My daughter is 2 classes into taking ballet class and as a 5 year old, it’s less about the finer points of ballet and more about dressing up in tutus and dancing around the room with all the other little girls. She also has 2 younger brothers – twins, 2 1/2 years old – who do everything that she does, except participate in ballet, of course (although my wife has a hard time keeping them contained during this class.) We talk to her often about being a leader, particularly when the boys are rowdy and/or rough and/or tazmanian devils and when she chooses to be a leader, she doesn’t add to the mayhem, she helps stop it. This whole thing occurs many times during the week and sometimes she wants to be a leader and sometimes, she just wants to be a 5 year-old causing ruccus with her brothers.
Well, the moment of note, here in this story, happened a couple of nights ago in her ballet class. The teacher was trying to get all the girls to stand in an orderly fashion – in 1st Position – so they could practice moves one-at-a-time across the dance floor. Well, half of the class was bouncing off the walls, playing on the mats, and half of the class was running around the class, and my daughter was in the middle. And in this moment, she was confused because she was listening to the teacher, but what she was seeing out of one eye was mat playing, and out of the other eye was running around, and she didn’t know what to do. But in that one moment, she chose to be a leader and do what the teacher was asking, and wouldn’t you know it – one by one, the girls saw what she was doing and stopped what they were doing and got in 1st Position right behind her and there was a semblance of order restored to the class.
It just made my week. I think any parent, when you experience something like that, is overcome with a sense of pride and accomplishment. It really is great. But you know, it breaks being a leader down to a few simple components and that’s what I want to focus on in today’s Friday 4-1-1.
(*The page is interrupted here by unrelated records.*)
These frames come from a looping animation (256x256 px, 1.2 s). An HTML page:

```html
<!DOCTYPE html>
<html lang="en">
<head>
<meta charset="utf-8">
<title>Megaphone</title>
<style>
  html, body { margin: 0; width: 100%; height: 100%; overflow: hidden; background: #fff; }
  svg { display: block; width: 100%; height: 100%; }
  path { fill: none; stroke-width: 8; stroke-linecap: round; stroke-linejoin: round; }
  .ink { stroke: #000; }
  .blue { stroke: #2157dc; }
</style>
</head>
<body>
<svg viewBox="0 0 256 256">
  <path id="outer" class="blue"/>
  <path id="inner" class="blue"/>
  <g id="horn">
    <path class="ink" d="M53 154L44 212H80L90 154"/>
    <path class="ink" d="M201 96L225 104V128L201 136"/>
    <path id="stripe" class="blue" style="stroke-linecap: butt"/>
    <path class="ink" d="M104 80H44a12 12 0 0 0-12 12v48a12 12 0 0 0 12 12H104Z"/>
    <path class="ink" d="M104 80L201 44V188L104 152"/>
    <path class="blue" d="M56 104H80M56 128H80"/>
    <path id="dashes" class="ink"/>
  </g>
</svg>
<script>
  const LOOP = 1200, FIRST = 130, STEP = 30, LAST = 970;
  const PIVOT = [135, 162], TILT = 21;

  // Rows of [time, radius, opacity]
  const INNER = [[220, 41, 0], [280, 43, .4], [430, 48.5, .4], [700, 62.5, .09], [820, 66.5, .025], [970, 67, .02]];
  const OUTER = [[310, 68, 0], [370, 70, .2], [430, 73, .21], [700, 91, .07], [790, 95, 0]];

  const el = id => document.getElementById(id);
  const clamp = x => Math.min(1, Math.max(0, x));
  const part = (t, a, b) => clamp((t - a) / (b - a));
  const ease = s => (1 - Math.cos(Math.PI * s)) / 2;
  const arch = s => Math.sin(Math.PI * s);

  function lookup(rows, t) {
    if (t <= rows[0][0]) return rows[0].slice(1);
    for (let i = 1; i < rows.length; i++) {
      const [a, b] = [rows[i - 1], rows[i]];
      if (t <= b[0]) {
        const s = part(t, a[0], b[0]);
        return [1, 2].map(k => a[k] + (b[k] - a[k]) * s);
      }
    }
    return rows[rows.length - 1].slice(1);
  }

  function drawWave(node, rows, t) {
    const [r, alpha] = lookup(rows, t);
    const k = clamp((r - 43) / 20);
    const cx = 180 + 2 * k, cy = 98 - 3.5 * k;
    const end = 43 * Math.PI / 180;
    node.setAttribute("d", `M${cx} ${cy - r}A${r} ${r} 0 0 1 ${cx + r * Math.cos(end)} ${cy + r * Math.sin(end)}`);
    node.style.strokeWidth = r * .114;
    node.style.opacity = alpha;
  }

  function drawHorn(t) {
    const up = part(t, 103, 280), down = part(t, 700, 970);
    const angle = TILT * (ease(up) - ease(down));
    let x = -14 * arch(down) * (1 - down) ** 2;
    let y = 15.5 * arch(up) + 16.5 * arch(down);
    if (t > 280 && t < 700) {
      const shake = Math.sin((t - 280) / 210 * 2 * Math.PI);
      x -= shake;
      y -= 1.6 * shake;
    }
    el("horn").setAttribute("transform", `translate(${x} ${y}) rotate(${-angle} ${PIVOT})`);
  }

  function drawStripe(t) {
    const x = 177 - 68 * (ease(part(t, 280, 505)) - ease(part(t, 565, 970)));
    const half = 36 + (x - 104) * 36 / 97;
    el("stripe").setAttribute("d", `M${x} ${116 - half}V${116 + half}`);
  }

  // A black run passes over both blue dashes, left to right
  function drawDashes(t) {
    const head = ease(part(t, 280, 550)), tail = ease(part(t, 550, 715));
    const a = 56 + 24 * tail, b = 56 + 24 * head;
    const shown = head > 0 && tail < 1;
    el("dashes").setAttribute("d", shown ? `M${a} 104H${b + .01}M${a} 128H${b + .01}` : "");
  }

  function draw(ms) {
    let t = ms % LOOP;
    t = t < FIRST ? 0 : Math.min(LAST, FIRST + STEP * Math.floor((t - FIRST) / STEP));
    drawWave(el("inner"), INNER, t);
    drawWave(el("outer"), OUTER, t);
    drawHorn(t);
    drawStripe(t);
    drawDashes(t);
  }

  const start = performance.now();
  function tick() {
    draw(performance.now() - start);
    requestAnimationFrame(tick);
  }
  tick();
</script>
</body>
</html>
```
1. Choices in Moments – the littlest moments in our lives are often the ones that have the biggest impact. They define us more than we realize. In each of those moments, we have a choice to either lead or follow. I don’t believe that you always have to lead or you always have to follow, but there is always an active choice to make in those moments.
2. Leaders Model – it’s one thing to talk, it’s another thing to do. I’m a huge proponent of modeling and to me, there is no better way to exemplify leadership. Actions are key. How you act in those moments, when you make those choices, is just as important as the choices themselves. I always think that I have 100 eyes on me at all times. And then I ask myself, “what is it that they are seeing? And is that something I’m proud of?”
3. Active Awareness – I think the best leaders are aware of their decisions, their actions, and the consequences of both all the time. They might not know how everything is going to end up based on that one decision in that one moment in time, but they sure are aware of the immediate impact.
4. Nothing More Important than Grace – there is a right way to be a leader and a wrong way. Same can be said about being a follower. And in my opinion, it has nothing to do with skill. It’s all about grace. Being graceful in any situation, to me, is what separates great from good.
“Uh-huh” – this week, my team at work had a leadership moment. They were faced with something and in that moment when they had to decide how they were going to react and then act, they chose to band together and lead. And by choosing to do that individually, the team became united and really showed what leading is all about. They put the team above each of themselves. That’s another key to leading – selflessness. It makes you stronger.
“Duh” – leading is not all serious all the time, it’s meant to be fun. It’s OK to play on mats and run around the room. People can learn a lot from that, too. It shows that there is joy in your life and that you’re a person. And in the end, all leaders are just people.
This week, my daughter, and then my team, reminded me of how simple it is to be a leader. It’s not something that you have to work all your life to do. It can happen right now, in this very moment.
So, go on now.